* _Given entries_:

::::::::

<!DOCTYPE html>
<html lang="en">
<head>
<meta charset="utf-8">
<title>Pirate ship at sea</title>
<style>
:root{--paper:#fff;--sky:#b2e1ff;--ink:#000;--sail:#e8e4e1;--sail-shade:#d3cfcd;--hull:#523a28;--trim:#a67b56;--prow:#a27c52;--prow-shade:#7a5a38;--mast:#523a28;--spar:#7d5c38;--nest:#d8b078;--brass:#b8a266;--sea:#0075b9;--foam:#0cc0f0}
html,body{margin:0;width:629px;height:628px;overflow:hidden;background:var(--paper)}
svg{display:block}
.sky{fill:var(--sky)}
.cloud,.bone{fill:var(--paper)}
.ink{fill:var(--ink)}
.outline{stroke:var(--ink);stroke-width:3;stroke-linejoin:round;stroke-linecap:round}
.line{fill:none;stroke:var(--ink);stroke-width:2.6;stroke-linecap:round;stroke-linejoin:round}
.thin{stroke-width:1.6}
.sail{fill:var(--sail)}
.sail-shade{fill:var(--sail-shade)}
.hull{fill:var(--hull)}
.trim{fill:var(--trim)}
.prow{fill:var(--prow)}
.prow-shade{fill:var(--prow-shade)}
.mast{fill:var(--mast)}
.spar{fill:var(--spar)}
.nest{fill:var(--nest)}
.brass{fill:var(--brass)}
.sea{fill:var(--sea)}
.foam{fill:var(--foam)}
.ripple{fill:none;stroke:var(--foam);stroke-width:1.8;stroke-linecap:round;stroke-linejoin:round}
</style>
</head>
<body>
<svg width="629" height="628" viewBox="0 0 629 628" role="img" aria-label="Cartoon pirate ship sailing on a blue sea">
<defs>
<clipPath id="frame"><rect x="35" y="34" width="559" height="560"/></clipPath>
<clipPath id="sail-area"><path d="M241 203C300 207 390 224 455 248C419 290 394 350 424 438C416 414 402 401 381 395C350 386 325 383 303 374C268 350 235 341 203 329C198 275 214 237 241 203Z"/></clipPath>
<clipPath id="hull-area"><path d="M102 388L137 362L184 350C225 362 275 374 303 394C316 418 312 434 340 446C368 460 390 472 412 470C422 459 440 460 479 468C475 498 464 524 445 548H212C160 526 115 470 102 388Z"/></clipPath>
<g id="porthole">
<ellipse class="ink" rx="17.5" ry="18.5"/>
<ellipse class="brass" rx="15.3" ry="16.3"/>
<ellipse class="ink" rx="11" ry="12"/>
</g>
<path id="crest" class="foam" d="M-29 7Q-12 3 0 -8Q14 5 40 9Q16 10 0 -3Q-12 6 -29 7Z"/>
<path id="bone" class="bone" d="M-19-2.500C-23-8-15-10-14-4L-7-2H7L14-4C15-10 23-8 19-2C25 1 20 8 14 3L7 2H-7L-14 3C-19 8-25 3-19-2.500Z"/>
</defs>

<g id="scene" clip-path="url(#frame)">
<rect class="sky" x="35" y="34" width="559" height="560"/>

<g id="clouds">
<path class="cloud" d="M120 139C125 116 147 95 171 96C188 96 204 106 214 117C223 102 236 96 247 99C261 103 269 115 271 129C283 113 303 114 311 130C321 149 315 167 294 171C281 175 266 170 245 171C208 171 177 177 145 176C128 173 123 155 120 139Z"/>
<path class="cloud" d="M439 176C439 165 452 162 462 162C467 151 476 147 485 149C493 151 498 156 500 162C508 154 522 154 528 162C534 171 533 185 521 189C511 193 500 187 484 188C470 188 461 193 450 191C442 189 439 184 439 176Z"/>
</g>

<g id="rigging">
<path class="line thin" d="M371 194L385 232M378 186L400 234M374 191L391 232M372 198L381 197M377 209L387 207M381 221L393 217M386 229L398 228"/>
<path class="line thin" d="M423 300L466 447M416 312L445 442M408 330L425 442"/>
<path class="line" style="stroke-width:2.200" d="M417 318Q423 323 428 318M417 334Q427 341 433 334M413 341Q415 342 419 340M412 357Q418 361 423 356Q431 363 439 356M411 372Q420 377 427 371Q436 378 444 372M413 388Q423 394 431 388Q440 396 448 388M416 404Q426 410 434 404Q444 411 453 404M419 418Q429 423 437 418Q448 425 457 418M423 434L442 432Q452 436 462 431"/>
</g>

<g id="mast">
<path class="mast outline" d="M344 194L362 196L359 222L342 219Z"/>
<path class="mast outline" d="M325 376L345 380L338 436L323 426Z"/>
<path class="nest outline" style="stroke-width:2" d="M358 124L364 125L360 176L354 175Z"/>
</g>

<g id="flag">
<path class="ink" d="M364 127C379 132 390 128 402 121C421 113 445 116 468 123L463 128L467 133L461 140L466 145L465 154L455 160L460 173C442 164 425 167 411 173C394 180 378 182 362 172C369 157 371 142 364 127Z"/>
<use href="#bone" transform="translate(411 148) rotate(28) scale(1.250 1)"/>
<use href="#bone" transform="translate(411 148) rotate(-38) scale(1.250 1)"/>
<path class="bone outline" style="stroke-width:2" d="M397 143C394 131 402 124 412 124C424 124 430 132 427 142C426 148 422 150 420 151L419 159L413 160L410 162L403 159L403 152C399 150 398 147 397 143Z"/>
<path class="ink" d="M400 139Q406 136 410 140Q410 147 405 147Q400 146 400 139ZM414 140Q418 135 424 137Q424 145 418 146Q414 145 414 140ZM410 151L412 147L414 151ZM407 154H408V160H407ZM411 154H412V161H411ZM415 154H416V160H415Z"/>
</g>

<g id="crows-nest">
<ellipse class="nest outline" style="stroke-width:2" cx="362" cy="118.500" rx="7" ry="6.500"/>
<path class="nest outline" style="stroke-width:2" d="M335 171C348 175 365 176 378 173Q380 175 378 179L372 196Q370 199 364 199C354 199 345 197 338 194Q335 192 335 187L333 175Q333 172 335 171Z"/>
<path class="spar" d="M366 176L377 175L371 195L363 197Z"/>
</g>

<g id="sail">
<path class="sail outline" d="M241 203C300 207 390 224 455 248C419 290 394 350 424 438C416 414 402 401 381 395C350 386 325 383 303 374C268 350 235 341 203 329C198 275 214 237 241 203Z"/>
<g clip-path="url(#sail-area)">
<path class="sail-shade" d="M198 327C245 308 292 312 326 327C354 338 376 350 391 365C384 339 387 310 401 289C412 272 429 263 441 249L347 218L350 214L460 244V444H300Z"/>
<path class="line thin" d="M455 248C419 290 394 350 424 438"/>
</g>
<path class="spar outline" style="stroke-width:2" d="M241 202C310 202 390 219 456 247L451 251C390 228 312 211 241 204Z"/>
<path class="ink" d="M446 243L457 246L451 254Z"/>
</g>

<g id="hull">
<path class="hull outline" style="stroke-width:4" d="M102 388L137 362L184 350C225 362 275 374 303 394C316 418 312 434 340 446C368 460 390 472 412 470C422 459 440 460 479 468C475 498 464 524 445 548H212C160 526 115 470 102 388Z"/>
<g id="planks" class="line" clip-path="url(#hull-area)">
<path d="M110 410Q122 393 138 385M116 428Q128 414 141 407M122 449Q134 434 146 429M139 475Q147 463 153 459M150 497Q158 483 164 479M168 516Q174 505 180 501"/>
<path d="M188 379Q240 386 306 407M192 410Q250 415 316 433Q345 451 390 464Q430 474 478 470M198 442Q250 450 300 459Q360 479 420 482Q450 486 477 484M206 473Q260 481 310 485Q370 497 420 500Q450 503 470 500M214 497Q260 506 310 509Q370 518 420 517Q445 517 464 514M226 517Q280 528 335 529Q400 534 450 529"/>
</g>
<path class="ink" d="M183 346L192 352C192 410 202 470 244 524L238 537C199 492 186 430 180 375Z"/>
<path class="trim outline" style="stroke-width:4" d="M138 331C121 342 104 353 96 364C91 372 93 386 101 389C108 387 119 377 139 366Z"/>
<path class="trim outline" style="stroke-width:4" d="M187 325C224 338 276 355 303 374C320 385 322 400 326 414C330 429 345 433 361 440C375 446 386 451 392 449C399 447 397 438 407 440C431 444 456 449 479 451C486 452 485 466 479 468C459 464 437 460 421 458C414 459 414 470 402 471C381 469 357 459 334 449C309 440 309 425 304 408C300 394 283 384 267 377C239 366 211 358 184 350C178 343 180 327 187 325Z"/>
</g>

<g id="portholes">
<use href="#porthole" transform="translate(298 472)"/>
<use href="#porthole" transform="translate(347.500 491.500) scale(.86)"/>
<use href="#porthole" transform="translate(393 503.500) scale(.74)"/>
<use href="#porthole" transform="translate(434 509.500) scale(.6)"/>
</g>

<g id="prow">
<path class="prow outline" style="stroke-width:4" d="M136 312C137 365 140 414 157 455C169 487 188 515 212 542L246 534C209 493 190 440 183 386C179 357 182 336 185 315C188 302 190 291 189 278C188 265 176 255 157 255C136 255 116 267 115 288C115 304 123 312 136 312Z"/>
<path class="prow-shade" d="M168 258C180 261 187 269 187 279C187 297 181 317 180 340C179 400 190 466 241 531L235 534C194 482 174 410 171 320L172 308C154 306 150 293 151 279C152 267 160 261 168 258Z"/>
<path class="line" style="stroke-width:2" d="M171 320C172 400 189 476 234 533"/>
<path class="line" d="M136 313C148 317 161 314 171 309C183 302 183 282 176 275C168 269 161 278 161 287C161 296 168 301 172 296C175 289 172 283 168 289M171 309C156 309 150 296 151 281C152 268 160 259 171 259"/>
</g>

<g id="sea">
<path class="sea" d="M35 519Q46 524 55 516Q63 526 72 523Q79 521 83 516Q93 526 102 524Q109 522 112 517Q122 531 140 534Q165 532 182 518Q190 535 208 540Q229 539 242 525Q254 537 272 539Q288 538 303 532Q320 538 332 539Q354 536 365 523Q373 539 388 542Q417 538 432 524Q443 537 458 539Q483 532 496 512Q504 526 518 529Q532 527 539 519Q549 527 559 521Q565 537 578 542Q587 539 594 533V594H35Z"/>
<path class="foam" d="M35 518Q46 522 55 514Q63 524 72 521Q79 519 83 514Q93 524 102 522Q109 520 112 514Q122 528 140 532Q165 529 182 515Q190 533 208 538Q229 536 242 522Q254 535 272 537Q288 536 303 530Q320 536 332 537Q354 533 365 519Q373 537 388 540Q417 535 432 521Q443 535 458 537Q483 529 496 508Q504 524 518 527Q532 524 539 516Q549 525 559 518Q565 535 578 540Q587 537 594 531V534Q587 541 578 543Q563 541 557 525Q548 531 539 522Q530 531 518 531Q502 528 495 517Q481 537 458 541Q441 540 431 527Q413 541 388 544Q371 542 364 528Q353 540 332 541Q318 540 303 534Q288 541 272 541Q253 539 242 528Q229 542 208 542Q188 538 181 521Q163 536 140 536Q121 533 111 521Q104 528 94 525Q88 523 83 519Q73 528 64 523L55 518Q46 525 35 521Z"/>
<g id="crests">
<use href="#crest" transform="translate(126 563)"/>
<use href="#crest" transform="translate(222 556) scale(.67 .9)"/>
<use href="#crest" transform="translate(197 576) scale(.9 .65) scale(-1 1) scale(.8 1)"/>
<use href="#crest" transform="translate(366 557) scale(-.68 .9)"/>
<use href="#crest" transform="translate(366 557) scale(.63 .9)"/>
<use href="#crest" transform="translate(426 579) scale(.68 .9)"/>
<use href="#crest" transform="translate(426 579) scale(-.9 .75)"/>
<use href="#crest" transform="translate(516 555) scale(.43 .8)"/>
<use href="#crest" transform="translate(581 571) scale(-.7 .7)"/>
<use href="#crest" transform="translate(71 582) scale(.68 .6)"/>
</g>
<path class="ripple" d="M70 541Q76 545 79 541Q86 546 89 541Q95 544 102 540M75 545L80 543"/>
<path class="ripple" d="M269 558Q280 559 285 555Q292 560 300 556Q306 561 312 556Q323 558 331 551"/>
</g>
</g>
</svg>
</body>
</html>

::::::::

* _Brief_: If a line in the records contains the word "none", copy it out.

* _Problem solution_:
.line{fill:none;stroke:var(--ink);stroke-width:2.6;stroke-linecap:round;stroke-linejoin:round}
.ripple{fill:none;stroke:var(--foam);stroke-width:1.8;stroke-linecap:round;stroke-linejoin:round}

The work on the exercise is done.